─── INPUT DATA
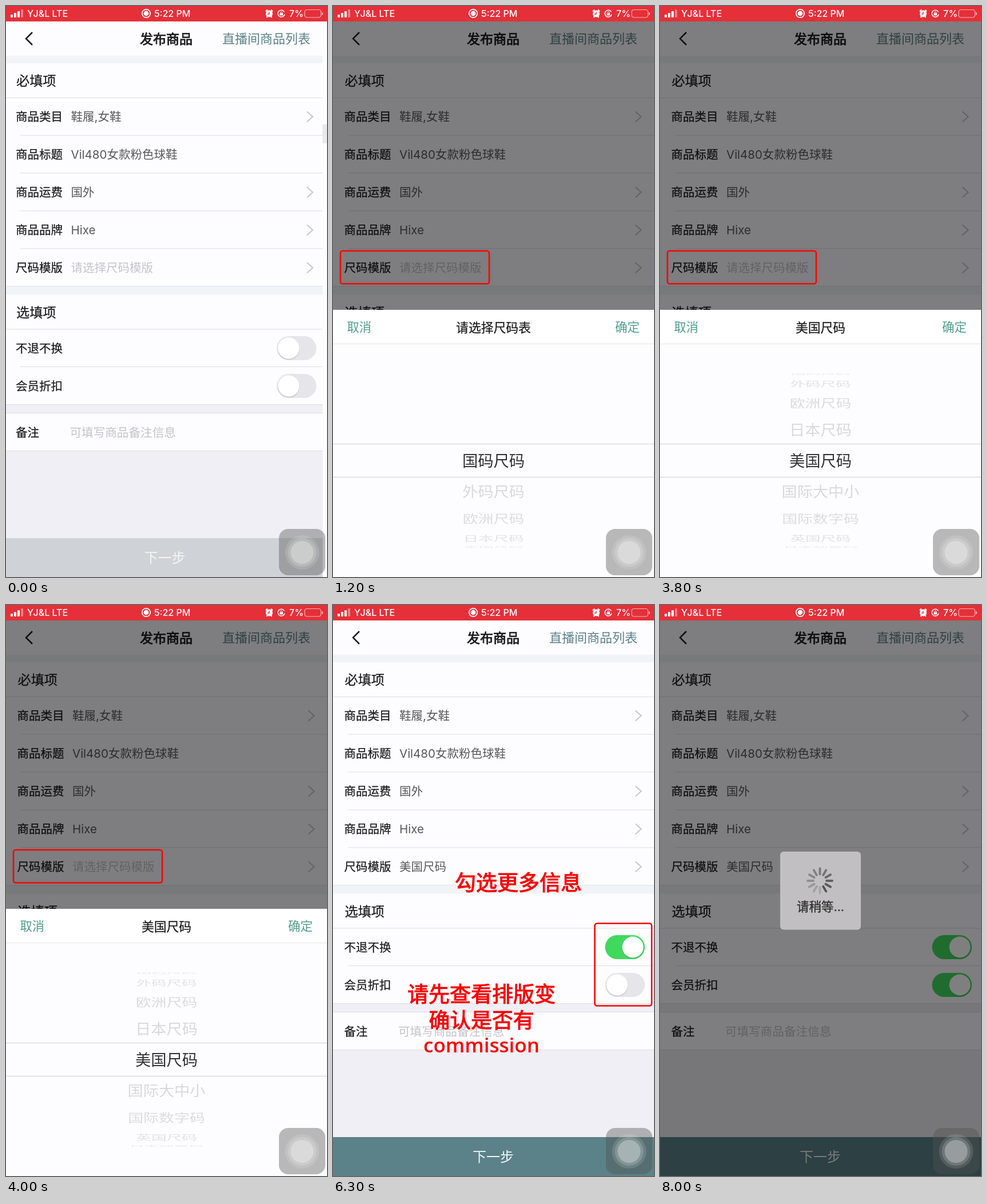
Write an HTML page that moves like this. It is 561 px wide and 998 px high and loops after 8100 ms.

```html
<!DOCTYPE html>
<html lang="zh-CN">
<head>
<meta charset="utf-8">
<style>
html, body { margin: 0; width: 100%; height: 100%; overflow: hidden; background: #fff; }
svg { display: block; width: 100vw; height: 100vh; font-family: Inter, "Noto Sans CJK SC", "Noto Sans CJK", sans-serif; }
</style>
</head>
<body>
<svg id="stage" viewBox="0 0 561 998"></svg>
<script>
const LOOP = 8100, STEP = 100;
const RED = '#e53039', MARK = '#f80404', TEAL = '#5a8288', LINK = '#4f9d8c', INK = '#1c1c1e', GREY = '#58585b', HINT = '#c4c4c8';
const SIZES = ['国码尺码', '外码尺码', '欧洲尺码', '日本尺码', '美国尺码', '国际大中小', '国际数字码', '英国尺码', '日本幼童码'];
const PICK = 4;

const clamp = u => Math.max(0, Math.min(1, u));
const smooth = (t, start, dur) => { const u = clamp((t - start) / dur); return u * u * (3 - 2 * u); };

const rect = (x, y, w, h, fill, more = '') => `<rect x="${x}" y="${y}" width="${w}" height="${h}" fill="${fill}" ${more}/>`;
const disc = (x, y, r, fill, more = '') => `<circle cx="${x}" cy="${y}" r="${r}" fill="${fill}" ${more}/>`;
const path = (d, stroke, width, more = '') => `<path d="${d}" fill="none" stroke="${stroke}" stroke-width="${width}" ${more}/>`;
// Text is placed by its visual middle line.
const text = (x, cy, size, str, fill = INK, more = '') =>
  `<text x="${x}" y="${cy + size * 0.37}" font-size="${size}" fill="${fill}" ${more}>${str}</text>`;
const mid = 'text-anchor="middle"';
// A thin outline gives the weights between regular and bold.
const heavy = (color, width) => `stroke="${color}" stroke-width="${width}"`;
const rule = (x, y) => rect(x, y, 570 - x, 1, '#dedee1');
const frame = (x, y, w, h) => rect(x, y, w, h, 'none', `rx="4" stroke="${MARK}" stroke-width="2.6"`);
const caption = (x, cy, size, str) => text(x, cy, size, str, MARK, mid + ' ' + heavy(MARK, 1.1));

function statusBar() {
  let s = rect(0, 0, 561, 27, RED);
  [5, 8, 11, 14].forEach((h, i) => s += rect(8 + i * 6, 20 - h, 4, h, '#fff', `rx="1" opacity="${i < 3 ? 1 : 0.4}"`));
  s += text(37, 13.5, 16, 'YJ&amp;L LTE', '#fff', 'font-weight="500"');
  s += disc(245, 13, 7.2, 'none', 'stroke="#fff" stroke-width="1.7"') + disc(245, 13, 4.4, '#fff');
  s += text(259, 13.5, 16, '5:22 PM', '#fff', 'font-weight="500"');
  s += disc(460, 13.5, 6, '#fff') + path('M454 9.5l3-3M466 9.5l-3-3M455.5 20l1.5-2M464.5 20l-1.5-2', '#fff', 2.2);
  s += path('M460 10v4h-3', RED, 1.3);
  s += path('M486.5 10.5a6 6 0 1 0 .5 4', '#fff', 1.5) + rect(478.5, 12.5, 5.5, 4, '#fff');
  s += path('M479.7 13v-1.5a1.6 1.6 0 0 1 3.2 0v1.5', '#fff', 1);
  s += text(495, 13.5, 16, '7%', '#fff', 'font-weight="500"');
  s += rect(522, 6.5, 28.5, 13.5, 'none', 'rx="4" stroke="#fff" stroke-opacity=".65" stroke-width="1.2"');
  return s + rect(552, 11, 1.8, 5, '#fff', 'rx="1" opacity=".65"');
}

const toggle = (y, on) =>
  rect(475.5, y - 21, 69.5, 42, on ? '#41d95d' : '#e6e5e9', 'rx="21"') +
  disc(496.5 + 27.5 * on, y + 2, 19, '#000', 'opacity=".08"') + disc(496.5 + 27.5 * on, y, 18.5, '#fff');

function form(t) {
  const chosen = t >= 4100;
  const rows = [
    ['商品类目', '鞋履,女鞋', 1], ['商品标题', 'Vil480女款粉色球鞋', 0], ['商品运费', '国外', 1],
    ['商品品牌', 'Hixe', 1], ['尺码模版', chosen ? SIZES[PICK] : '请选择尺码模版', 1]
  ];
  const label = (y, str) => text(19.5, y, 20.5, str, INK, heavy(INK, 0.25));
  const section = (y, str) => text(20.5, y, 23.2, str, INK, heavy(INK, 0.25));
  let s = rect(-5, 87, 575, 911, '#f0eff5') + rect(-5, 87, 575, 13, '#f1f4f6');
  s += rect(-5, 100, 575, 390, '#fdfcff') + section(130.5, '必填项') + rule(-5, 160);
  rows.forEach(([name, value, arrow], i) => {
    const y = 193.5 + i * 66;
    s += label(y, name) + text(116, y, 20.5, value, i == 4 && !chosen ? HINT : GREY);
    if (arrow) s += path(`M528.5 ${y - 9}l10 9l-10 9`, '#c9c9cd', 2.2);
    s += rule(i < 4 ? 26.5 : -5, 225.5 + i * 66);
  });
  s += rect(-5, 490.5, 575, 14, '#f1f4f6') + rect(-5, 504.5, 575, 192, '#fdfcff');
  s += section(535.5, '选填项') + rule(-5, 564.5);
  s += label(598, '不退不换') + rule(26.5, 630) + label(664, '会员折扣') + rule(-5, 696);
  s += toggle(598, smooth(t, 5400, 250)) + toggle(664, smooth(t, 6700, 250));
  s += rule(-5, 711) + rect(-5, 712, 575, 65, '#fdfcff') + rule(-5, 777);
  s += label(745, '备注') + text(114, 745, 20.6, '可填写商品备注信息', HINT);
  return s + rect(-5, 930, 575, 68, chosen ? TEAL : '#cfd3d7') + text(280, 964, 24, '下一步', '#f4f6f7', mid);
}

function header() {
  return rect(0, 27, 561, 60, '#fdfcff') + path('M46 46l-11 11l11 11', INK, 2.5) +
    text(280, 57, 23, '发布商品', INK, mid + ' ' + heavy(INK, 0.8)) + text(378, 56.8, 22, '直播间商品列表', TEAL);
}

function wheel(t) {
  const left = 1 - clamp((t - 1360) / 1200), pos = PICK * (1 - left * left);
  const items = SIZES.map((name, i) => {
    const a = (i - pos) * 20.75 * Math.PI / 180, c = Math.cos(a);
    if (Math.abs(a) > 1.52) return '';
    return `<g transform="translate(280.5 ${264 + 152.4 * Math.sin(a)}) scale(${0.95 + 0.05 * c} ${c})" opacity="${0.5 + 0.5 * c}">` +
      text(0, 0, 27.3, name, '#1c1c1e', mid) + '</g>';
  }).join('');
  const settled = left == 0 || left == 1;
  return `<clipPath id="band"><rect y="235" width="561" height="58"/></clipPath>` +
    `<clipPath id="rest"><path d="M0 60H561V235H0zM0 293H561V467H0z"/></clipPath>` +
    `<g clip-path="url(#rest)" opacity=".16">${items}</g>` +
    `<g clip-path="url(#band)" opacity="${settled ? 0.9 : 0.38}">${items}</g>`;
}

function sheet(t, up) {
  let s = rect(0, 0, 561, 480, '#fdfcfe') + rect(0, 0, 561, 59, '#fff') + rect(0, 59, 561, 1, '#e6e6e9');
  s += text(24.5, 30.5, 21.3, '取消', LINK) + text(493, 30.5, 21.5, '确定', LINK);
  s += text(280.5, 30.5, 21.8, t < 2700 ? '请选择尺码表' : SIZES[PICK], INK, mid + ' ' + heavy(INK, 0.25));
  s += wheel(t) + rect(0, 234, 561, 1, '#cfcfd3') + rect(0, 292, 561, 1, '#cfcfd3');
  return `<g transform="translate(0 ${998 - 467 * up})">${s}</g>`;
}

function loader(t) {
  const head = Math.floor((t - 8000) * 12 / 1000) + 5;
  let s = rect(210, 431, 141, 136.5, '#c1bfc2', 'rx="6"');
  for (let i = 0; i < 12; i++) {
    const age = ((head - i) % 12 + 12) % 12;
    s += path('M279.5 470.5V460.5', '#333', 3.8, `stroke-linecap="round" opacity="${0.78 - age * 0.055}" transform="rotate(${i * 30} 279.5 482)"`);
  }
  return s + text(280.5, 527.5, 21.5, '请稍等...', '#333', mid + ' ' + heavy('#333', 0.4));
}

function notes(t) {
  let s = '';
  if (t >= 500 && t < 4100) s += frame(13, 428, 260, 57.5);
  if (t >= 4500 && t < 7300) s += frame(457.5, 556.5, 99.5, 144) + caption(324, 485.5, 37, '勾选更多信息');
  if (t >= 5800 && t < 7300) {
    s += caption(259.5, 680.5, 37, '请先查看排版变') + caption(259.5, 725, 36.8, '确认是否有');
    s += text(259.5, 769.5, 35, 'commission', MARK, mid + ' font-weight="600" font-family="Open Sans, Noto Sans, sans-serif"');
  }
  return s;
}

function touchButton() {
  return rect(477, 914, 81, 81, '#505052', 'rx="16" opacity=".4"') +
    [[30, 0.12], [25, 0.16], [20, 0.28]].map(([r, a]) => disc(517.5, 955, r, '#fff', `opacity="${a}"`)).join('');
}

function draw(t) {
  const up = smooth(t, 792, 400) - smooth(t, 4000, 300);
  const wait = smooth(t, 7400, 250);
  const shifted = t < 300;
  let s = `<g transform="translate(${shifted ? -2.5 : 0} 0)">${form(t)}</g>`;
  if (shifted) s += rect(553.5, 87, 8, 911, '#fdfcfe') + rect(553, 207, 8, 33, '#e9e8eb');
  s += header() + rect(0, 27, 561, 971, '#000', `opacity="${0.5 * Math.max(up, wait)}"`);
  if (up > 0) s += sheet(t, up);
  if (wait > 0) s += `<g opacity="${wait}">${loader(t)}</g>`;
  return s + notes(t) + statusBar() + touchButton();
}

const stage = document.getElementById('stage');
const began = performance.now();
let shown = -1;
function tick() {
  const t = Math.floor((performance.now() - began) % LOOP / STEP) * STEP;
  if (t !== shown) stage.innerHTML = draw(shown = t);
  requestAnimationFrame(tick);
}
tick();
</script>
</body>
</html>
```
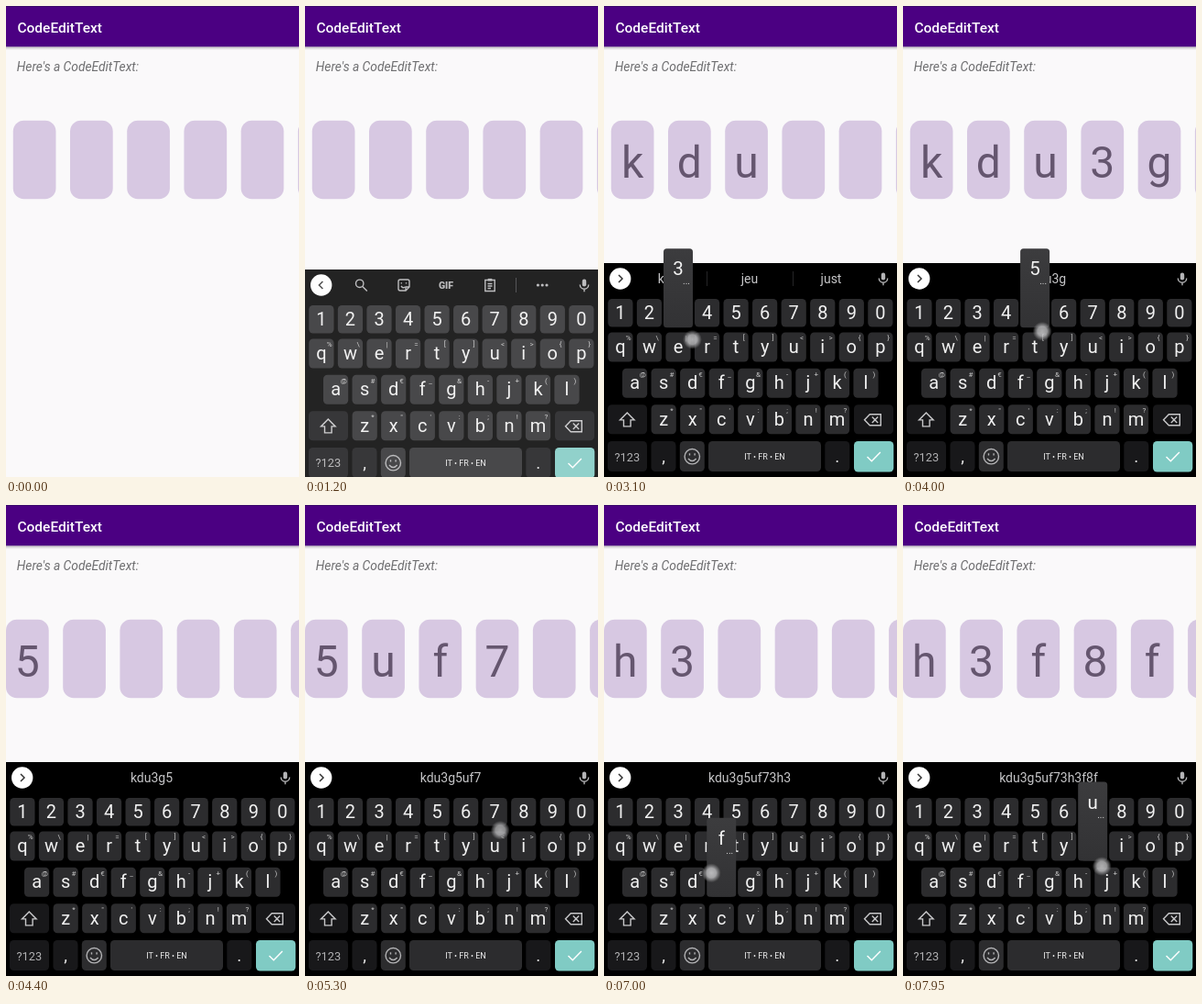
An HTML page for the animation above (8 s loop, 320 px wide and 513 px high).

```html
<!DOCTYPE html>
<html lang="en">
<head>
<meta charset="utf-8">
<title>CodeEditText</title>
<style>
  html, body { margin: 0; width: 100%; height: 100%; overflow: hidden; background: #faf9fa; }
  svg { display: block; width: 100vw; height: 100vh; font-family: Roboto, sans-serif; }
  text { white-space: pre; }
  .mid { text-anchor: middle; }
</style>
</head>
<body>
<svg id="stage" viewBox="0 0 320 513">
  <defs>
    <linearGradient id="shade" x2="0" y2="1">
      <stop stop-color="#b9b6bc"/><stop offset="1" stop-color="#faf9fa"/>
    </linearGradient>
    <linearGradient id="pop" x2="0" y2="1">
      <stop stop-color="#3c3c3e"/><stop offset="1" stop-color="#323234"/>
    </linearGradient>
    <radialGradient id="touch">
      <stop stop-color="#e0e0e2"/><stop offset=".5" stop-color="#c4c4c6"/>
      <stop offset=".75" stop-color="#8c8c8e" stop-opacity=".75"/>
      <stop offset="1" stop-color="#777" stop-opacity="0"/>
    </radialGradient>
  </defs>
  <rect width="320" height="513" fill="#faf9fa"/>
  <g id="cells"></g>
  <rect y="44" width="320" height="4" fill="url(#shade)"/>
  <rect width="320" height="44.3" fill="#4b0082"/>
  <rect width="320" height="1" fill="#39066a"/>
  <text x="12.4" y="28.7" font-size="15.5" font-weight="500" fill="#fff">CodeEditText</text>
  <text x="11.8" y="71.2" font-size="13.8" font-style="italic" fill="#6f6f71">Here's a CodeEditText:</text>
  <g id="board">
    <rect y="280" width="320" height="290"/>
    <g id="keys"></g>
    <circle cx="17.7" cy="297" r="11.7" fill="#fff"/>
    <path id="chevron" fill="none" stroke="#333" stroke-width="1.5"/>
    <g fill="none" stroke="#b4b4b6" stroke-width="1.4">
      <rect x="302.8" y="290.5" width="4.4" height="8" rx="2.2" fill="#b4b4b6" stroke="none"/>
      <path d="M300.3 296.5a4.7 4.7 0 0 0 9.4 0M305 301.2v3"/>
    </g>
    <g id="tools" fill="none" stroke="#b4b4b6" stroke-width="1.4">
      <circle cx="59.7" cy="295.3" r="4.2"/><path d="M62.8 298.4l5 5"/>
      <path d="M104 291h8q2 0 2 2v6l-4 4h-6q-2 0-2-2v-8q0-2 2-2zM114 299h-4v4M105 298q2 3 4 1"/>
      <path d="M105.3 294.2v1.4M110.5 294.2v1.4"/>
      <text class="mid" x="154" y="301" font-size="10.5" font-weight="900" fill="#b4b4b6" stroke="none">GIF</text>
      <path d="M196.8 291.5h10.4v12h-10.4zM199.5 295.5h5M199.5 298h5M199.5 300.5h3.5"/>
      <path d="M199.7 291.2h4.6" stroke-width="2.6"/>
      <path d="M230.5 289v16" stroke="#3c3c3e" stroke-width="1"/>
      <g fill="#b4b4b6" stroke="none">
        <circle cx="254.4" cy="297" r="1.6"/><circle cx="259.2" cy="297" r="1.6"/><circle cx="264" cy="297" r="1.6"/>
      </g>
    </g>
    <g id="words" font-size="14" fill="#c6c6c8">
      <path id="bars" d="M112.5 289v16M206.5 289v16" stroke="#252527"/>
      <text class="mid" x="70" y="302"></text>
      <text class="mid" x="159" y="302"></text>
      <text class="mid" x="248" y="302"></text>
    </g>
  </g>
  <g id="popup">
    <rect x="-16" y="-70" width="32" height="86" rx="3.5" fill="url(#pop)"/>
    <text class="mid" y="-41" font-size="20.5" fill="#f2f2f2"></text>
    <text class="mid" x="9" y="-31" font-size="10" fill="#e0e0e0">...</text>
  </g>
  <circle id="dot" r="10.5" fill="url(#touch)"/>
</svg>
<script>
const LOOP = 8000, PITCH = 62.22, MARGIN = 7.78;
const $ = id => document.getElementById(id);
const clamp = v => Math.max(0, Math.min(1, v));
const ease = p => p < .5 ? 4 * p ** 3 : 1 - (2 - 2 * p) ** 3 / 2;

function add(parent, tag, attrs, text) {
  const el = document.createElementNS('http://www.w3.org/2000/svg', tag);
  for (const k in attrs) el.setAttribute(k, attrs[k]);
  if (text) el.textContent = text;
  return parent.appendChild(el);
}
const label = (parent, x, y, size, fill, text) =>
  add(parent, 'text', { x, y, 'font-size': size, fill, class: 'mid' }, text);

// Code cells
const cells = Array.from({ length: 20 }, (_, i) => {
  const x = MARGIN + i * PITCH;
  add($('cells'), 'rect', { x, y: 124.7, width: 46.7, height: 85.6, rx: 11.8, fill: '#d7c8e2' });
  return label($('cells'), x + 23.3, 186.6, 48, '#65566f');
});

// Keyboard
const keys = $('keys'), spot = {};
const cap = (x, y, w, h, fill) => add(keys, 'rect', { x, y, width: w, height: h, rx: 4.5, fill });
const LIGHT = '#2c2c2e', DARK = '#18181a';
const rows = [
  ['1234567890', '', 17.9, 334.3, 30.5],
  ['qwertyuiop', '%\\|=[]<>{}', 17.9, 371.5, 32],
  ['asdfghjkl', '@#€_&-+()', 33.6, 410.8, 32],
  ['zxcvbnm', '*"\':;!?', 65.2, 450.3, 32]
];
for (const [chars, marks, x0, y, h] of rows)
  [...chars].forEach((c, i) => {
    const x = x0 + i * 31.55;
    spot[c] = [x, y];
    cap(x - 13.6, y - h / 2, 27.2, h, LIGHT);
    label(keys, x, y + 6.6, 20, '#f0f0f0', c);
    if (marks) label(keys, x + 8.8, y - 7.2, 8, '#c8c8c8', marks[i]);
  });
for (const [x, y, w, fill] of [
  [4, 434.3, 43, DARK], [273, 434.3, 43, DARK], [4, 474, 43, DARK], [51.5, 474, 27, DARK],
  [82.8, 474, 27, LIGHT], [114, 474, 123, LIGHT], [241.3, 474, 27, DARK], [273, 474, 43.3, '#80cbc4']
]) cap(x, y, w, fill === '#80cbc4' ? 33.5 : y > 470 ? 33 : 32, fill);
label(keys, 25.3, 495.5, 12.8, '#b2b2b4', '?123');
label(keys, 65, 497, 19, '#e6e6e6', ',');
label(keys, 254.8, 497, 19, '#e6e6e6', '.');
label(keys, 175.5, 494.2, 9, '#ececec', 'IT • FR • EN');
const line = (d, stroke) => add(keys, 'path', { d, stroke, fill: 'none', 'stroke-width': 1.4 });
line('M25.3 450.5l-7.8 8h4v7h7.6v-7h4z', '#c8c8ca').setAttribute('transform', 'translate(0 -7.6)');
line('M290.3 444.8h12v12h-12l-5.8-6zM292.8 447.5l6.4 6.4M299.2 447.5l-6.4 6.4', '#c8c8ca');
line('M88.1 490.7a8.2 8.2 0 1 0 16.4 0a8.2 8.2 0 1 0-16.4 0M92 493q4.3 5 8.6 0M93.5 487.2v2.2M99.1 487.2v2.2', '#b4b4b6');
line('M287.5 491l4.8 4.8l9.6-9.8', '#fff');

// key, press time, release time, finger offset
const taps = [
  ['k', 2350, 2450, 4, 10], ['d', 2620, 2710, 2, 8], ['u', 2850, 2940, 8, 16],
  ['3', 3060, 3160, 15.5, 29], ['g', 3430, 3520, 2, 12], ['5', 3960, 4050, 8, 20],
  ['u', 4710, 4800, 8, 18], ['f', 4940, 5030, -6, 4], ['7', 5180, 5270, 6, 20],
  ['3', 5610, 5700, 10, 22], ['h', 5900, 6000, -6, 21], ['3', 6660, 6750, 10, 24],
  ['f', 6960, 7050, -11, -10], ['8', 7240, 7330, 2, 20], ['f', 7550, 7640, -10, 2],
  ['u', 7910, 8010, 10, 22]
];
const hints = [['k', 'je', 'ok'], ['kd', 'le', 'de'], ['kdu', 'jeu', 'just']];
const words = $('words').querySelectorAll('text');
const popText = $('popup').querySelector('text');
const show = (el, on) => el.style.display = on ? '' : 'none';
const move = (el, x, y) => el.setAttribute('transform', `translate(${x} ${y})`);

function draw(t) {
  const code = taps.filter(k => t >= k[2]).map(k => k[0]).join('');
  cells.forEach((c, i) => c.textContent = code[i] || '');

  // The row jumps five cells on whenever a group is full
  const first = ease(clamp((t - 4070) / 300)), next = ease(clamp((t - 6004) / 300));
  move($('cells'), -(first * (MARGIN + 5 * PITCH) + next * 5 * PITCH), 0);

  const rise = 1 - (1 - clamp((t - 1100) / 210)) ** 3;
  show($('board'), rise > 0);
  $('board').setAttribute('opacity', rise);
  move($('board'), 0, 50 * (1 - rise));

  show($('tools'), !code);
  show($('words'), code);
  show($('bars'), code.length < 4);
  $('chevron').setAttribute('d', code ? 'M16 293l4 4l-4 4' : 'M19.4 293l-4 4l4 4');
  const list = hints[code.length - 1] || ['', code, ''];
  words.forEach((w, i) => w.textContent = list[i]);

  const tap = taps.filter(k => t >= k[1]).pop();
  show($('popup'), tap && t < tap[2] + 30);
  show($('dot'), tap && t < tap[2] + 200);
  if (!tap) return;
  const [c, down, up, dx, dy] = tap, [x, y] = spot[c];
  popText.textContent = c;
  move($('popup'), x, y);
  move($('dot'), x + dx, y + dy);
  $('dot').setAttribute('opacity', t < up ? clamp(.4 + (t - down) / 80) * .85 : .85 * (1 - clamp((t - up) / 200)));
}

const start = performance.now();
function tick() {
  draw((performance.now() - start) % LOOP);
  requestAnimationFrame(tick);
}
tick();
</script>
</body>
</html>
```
──────
### EXERCISE DIRECTIONS
The lines to return are those in the records above that hold the word "keys".

### RESPONSE AREA
    <g id="keys"></g>
const keys = $('keys'), spot = {};
const cap = (x, y, w, h, fill) => add(keys, 'rect', { x, y, width: w, height: h, rx: 4.5, fill });
    label(keys, x, y + 6.6, 20, '#f0f0f0', c);
    if (marks) label(keys, x + 8.8, y - 7.2, 8, '#c8c8c8', marks[i]);
label(keys, 25.3, 495.5, 12.8, '#b2b2b4', '?123');
label(keys, 65, 497, 19, '#e6e6e6', ',');
label(keys, 254.8, 497, 19, '#e6e6e6', '.');
label(keys, 175.5, 494.2, 9, '#ececec', 'IT • FR • EN');
const line = (d, stroke) => add(keys, 'path', { d, stroke, fill: 'none', 'stroke-width': 1.4 });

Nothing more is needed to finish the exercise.